Workplace environment influences outcomes of an audit, study finds
A more positive workplace environment at large companies can likely reduce the cost and length of an audit, according to a study that includes University of Kansas School of Business researchers.
"Auditors seem to consider firms less risky if employees like their workplace and more risky if employees complain about dysfunction at work," said Felix Meschke, associate professor of finance. "Auditors judge companies with worse workplace environments as more risky, and as a result, they charge higher fees."
Meschke's co-authors on the study are Adi Masli, KU associate professor of accounting, James Guthrie, KU William and Judy Docking Professor in Business, and KU alumnus Minjie Huang, assistant professor of finance at the University of Louisville.
In their paper published recently in Auditing: A Journal of Practice & Theory, the researchers examined employee ratings of large publicly traded companies on the career website and database Glassdoor. They were able to aggregate Glassdoor data from 2008 to 2012 from almost 1,000 S&P 1500 firms and analyze it with the companies' audit reports. This included nearly 100,000 employee satisfaction ratings on Glassdoor.
The interdisciplinary team of accounting, human resources and finance researchers sought to answer a question that has often eluded business scholars.
"We have some sense of what makes an organization good to work for," Meschke said. "But how to quantify it and capture it is a huge challenge."
In both examining the Glassdoor employee ratings and interviewing professional auditors, the researchers found evidence that a negative workplace environment can increase professional scrutiny of the company.
Auditors also tend to perform more procedures and increase audit coverage of firms with poor workplace climate, they said.

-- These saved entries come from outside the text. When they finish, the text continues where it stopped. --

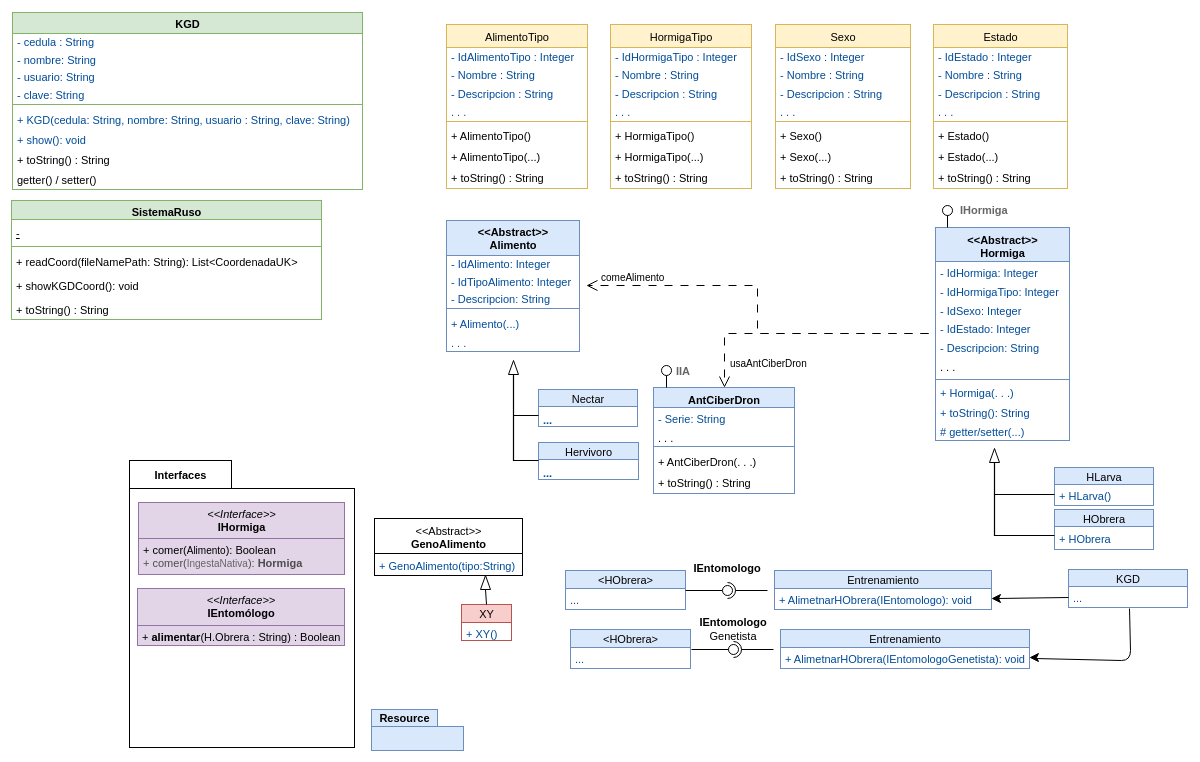
<!DOCTYPE html>
<html lang="es">
<head>
<meta charset="utf-8">
<title>Diagrama de clases</title>
<style>
:root{--ink:#000;--link:#004c99;--muted:#666;--blue:#dae8fc;--blue-line:#6c8ebf;--green:#d5e8d4;--green-line:#82b366;--yellow:#fff2cc;--yellow-line:#d6b656;--purple:#e1d5e7;--purple-line:#9673a6;--red:#f8cecc;--red-line:#b85450}
*{box-sizing:border-box;margin:0}
body{width:1200px;height:762px;overflow:hidden;background:#fff}
.diagram{position:relative;width:1200px;height:762px;overflow:hidden;background:#fff;color:var(--ink);font:11px "Liberation Sans",Arial,sans-serif}
.box{position:absolute;left:var(--x);top:var(--y);width:var(--w);height:var(--h);display:flex;flex-direction:column;border:1px solid var(--line);background:#fff;overflow:hidden}
.blue{--fill:var(--blue);--line:var(--blue-line)}
.green{--fill:var(--green);--line:var(--green-line)}
.yellow{--fill:var(--yellow);--line:var(--yellow-line)}
.red{--fill:var(--red);--line:var(--red-line)}
.purple{--fill:var(--purple);--line:var(--purple-line);background:var(--purple)}
.plain{--fill:#fff;--line:#000}
.title{flex:none;height:var(--t,17px);display:flex;flex-direction:column;align-items:center;justify-content:center;padding-top:2px;background:var(--fill);border-bottom:1px solid var(--line);font-size:11px;font-weight:400;line-height:13px;white-space:nowrap}
.part{flex:1;padding:var(--p,3px) 0 0 4px;line-height:var(--r,22px);white-space:nowrap}
.fields{flex:none;height:var(--f);border-bottom:1px solid var(--line)}
.part p{height:var(--r,22px)}
.link{color:var(--link)}
.small{font-size:10px}
.gray{color:var(--muted)}
.yellow{--t:23px;--h:165px;--y:24px}
.yellow .fields{--f:74px;--p:0;--r:18.4px}
.yellow .methods{--p:4px;--r:21px}
.label{position:absolute;left:var(--x);top:var(--y);line-height:14px;white-space:nowrap}
.label.center{transform:translateX(-50%);text-align:center}
.folder-tab{justify-content:center;align-items:center;font-weight:700;background:var(--fill)}
.folder-body{background:var(--fill)}
.connectors{position:absolute;left:0;top:0;fill:none;stroke:#000;stroke-width:1}
</style>
</head>
<body>
<main class="diagram">

<section class="box green" style="--x:12px;--y:12px;--w:351px;--h:178px;--t:21px">
<h2 class="title"><b>KGD</b></h2>
<div class="part fields link" style="--f:71px;--p:0;--r:17.6px"><p>- cedula : String</p><p>- nombre: String</p><p>- usuario: String</p><p>- clave: String</p></div>
<div class="part methods" style="--p:5px;--r:20px"><p class="link">+ KGD(cedula: String, nombre: String, usuario : String, clave: String)</p><p class="link">+ show(): void</p><p>+ toString() : String</p><p>getter() / setter()</p></div>
</section>

<section class="box green" style="--x:11px;--y:200px;--w:311px;--h:120px;--t:19px">
<h2 class="title" style="padding-top:4px"><b>SistemaRuso</b></h2>
<div class="part fields" style="--f:27px;--p:2px"><p><u>-</u></p></div>
<div class="part methods" style="--p:3px;--r:24px"><p>+ readCoord(fileNamePath: String): List&lt;CoordenadaUK&gt;</p><p>+ showKGDCoord(): void</p><p>+ toString() : String</p></div>
</section>

<section class="box yellow" style="--x:446px;--w:142px">
<h2 class="title">AlimentoTipo</h2>
<div class="part fields link"><p>- IdAlimentoTipo : Integer</p><p>- Nombre : String</p><p>- Descripcion : String</p><p>. . .</p></div>
<div class="part methods"><p>+ AlimentoTipo()</p><p>+ AlimentoTipo(...)</p><p>+ toString() : String</p></div>
</section>

<section class="box yellow" style="--x:610px;--w:142px">
<h2 class="title">HormigaTipo</h2>
<div class="part fields link"><p>- IdHormigaTipo : Integer</p><p>- Nombre : String</p><p>- Descripcion : String</p><p>. . .</p></div>
<div class="part methods"><p>+ HormigaTipo()</p><p>+ HormigaTipo(...)</p><p>+ toString() : String</p></div>
</section>

<section class="box yellow" style="--x:775px;--w:136px">
<h2 class="title">Sexo</h2>
<div class="part fields link"><p>- IdSexo : Integer</p><p>- Nombre : String</p><p>- Descripcion : String</p><p>. . .</p></div>
<div class="part methods"><p>+ Sexo()</p><p>+ Sexo(...)</p><p>+ toString() : String</p></div>
</section>

<section class="box yellow" style="--x:933px;--w:135px">
<h2 class="title">Estado</h2>
<div class="part fields link"><p>- IdEstado : Integer</p><p>- Nombre : String</p><p>- Descripcion : String</p><p>. . .</p></div>
<div class="part methods"><p>+ Estado()</p><p>+ Estado(...)</p><p>+ toString() : String</p></div>
</section>

<section class="box blue" style="--x:446px;--y:220px;--w:134px;--h:132px;--t:35px">
<h2 class="title"><b>&lt;&lt;Abstract&gt;&gt;</b><b>Alimento</b></h2>
<div class="part fields link" style="--f:53px;--p:0;--r:17.6px"><p>- IdAlimento: Integer</p><p>- IdTipoAlimento: Integer</p><p>- Descripcion: String</p></div>
<div class="part methods link" style="--p:6px;--r:19px"><p>+ Alimento(...)</p><p>. . .</p></div>
</section>

<section class="box blue" style="--x:935px;--y:227px;--w:135px;--h:214px;--t:34px">
<h2 class="title" style="padding-top:4px"><b>&lt;&lt;Abstract&gt;&gt;</b><b>Hormiga</b></h2>
<div class="part fields link" style="--f:118px;--p:2px;--r:18.8px"><p>- IdHormiga: Integer</p><p>- IdHormigaTipo: Integer</p><p>- IdSexo: Integer</p><p>- IdEstado: Integer</p><p>- Descripcion: String</p><p style="color:var(--ink)">. . .</p></div>
<div class="part methods link" style="--p:4px;--r:19.5px"><p>+ Hormiga(. . .)</p><p>+ toString(): String</p><p># getter/setter(...)</p></div>
</section>

<section class="box blue" style="--x:653px;--y:387px;--w:142px;--h:107px;--t:20px">
<h2 class="title" style="padding-top:5px"><b>AntCiberDron</b></h2>
<div class="part fields" style="--f:39px;--p:2px;--r:19px"><p class="link">- Serie: String</p><p>. . .</p></div>
<div class="part methods" style="--p:5px;--r:21px"><p>+ AntCiberDron(. . .)</p><p>+ toString() : String</p></div>
</section>

<section class="box blue" style="--x:538px;--y:389px;--w:100px;--h:38px">
<h2 class="title">Nectar</h2><div class="part link" style="--p:2px"><p><b>...</b></p></div>
</section>
<section class="box blue" style="--x:538px;--y:442px;--w:101px;--h:38px">
<h2 class="title">Hervivoro</h2><div class="part link" style="--p:2px"><p><b>...</b></p></div>
</section>
<section class="box blue" style="--x:1054px;--y:467px;--w:100px;--h:39px">
<h2 class="title">HLarva</h2><div class="part link" style="--p:0"><p>+ HLarva()</p></div>
</section>
<section class="box blue" style="--x:1054px;--y:509px;--w:100px;--h:41px">
<h2 class="title">HObrera</h2><div class="part link" style="--p:1px"><p>+ HObrera</p></div>
</section>

<section class="box plain" style="--x:129px;--y:488px;--w:226px;--h:260px"></section>
<h2 class="box plain folder-tab" style="--x:129px;--y:460px;--w:103px;--h:29px;font-size:11px">Interfaces</h2>
<section class="box purple" style="--x:138px;--y:502px;--w:207px;--h:73px;--t:36px">
<h3 class="title" style="padding:0"><i>&lt;&lt;Interface&gt;&gt;</i><b>IHormiga</b></h3>
<div class="part" style="--p:5px;--r:13px"><p>+ comer(<span class="small">Alimento</span>): Boolean</p><p style="color:#4d4d4d">+ comer(<span class="small gray">IngestaNativa</span>): <b>Hormiga</b></p></div>
</section>
<section class="box purple" style="--x:137px;--y:588px;--w:208px;--h:58px;--t:37px">
<h3 class="title" style="padding:0"><i>&lt;&lt;Interface&gt;&gt;</i><b>IEntomólogo</b></h3>
<div class="part" style="--p:0"><p>+ <b>alimentar</b>(H.Obrera : String) : Boolean</p></div>
</section>

<section class="box plain" style="--x:374px;--y:518px;--w:149px;--h:58px;--t:35px">
<h2 class="title" style="padding-top:4px"><span>&lt;&lt;Abstract&gt;&gt;</span><b>GenoAlimento</b></h2>
<div class="part link" style="--p:1px"><p>+ GenoAlimento(tipo:String)</p></div>
</section>
<section class="box red" style="--x:461px;--y:604px;--w:51px;--h:37px;--t:18px">
<h2 class="title">XY</h2><div class="part link" style="--p:0"><p>+ XY()</p></div>
</section>

<section class="box blue" style="--x:565px;--y:570px;--w:121px;--h:40px;--t:18px">
<h2 class="title">&lt;HObrera&gt;</h2><div class="part link" style="--p:0"><p>...</p></div>
</section>
<section class="box blue" style="--x:774px;--y:570px;--w:218px;--h:40px;--t:18px">
<h2 class="title">Entrenamiento</h2><div class="part link" style="--p:0"><p>+ AlimetnarHObrera(IEntomologo): void</p></div>
</section>
<section class="box blue" style="--x:1068px;--y:569px;--w:120px;--h:39px">
<h2 class="title">KGD</h2><div class="part link" style="--p:0"><p>...</p></div>
</section>
<section class="box blue" style="--x:570px;--y:629px;--w:121px;--h:40px;--t:18px">
<h2 class="title">&lt;HObrera&gt;</h2><div class="part link" style="--p:0"><p>...</p></div>
</section>
<section class="box blue" style="--x:780px;--y:629px;--w:250px;--h:40px;--t:18px">
<h2 class="title">Entrenamiento</h2><div class="part link" style="--p:0;width:246px;flex:none;overflow:hidden"><p>+ AlimetnarHObrera(IEntomologoGenetista): void</p></div>
</section>

<section class="box blue folder-body" style="--x:371px;--y:726px;--w:93px;--h:25px"></section>
<h2 class="box blue folder-tab" style="--x:371px;--y:709px;--w:67px;--h:18px;font-size:11px">Resource</h2>

<svg class="connectors" width="1200" height="762" viewBox="0 0 1200 762" aria-hidden="true">
<defs>
<polygon id="inherit" points="0,0 5,14 -5,14" fill="#fff"/>
<polygon id="arrowhead" points="0,0 8,-4 6,0 8,4" fill="#000"/>
<g id="lollipop"><circle r="5" fill="#fff"/><line y1="5" y2="17"/></g>
<g id="socket"><line x1="-42" x2="-5"/><circle r="5" fill="#fff"/><path d="M0-8A8 8 0 0 1 0 8"/><line x1="8" x2="40"/></g>
</defs>
<g transform="translate(.5 .5)">
<g id="inheritance">
<path d="M513 374V460H538M513 415H538" stroke-width="1.2"/>
<path d="M994 462V535H1054M994 494H1054" stroke-width="1.2"/>
<path d="M485 589L486 604"/>
<use href="#inherit" x="513" y="360"/>
<use href="#inherit" x="994" y="448"/>
<use href="#inherit" x="485" y="575"/>
</g>
<g id="dependencies">
<path d="M928 333H757V285H588" stroke-dasharray="8 8"/>
<path d="M928 333H724V385" stroke-dasharray="8 8"/>
<path d="M597 280L587 285L597 290M719 376L724 386L729 376"/>
</g>
<g id="provided-interfaces">
<use href="#lollipop" x="947" y="210"/>
<use href="#lollipop" x="666" y="370"/>
<use href="#socket" x="727" y="590"/>
<use href="#socket" x="733" y="649"/>
</g>
<g id="training-links">
<path d="M1068 597L996 598M1129 608L1130 650Q1130 660 1121 660L1034 658"/>
<use href="#arrowhead" x="992" y="598"/>
<use href="#arrowhead" x="1030" y="657"/>
</g>
</g>
</svg>

<span class="label small" style="--x:601px;--y:271px">comeAlimento</span>
<span class="label small" style="--x:730px;--y:357px">usaAntCiberDron</span>
<b class="label gray" style="--x:960px;--y:203px">IHormiga</b>
<b class="label gray" style="--x:676px;--y:364px">IIA</b>
<b class="label center" style="--x:727px;--y:561px">IEntomologo</b>
<span class="label center" style="--x:733px;--y:615px"><b>IEntomologo</b><br>Genetista</span>
</main>
</body>
</html>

Auditors likely charge higher fees and take more time on companies with a negative workplace environment because either they must exert more effort or they likely worry if they miss something they would face repercussions themselves, Meschke said.
"A lot of work on collective employee satisfaction shows it can have influence as a spillover effect," Guthrie said. "When you walk into a restaurant or a retail operation, you can pretty quickly get a sense of how people feel about their sense of work, for example."
Auditors likely experience something similar when working with a large corporation, he said.
"If they get a sense it is a negative work environment, before they release their report, auditors are spending more time taking a look at things," Guthrie said, "and their fees go up and their going concerns increase."
Research has also suggested lower workplace satisfaction can increase chances of issues, such as workplace theft or fraud, for example, which could influence concerns of auditors, the researchers said.
The researchers interviewed four professional auditors for insight on how a clients' workplace environment can influence audit engagement. The auditors argued that the quality of the clients' work environment affected factors such as productivity, effectiveness of job operations, the likelihood of asset misappropriation and efficacy of the control environment.
"For people who are interested in understanding corporate culture, this suggests another data source to capture workplace environment that has not been used that often," Meschke said. "The Glassdoor data apparently captures some aspects of firm risk that we could not measure until recently."
Huang said the findings imply that corporate culture matters, especially because in a negative workplace environment employees might be less productive, less effective and more likely to misappropriate assets. There is also a perception that corporate culture lacks integrity and encourages excessive risk-taking that contributed to the 2008-09 financial crisis.
In seeking to build a system that measures and monitors corporate culture, the publicly available Glassdoor data that includes employee ratings could be beneficial, he said.
"Regulators, researchers, auditors and capital market participants can use these ratings to measure how a company is perceived by its insiders in multiple dimensions over a long time period, and they can also analyze detailed reviews with rich contexts by the workforce," Huang said. "For example, before a major corporate scandal breaks out, there are perhaps already traces through deteriorating ratings by employees and their complaints. These could serve as an early and public signal to warn all stakeholders and complement other formal monitoring channels."
The interdisciplinary background of the research team means the study contributes to scholarship in the intersection of accounting, auditing and human resources.
"This project is a great example of bringing researchers together from different disciplines," Masli said. "This enriched the experience because we were able to learn from different perspectives and viewpoints as well as gain new insights into how to approach the project."
Guthrie said the findings could supplement other human resources research on issues like the economic benefit of reducing employee turnover.
"It's another cautionary tale about the important implications of employee morale and satisfaction," he said. "It should increase a company's concern about the manner in which employees are treated."
Becoming an employer of choice has an upside in being able to attract talent and retain good people, he added.
"It's not something you do overnight. It takes a lot of hard work," Guthrie said. "Companies and managers have to be willing to do that hard work."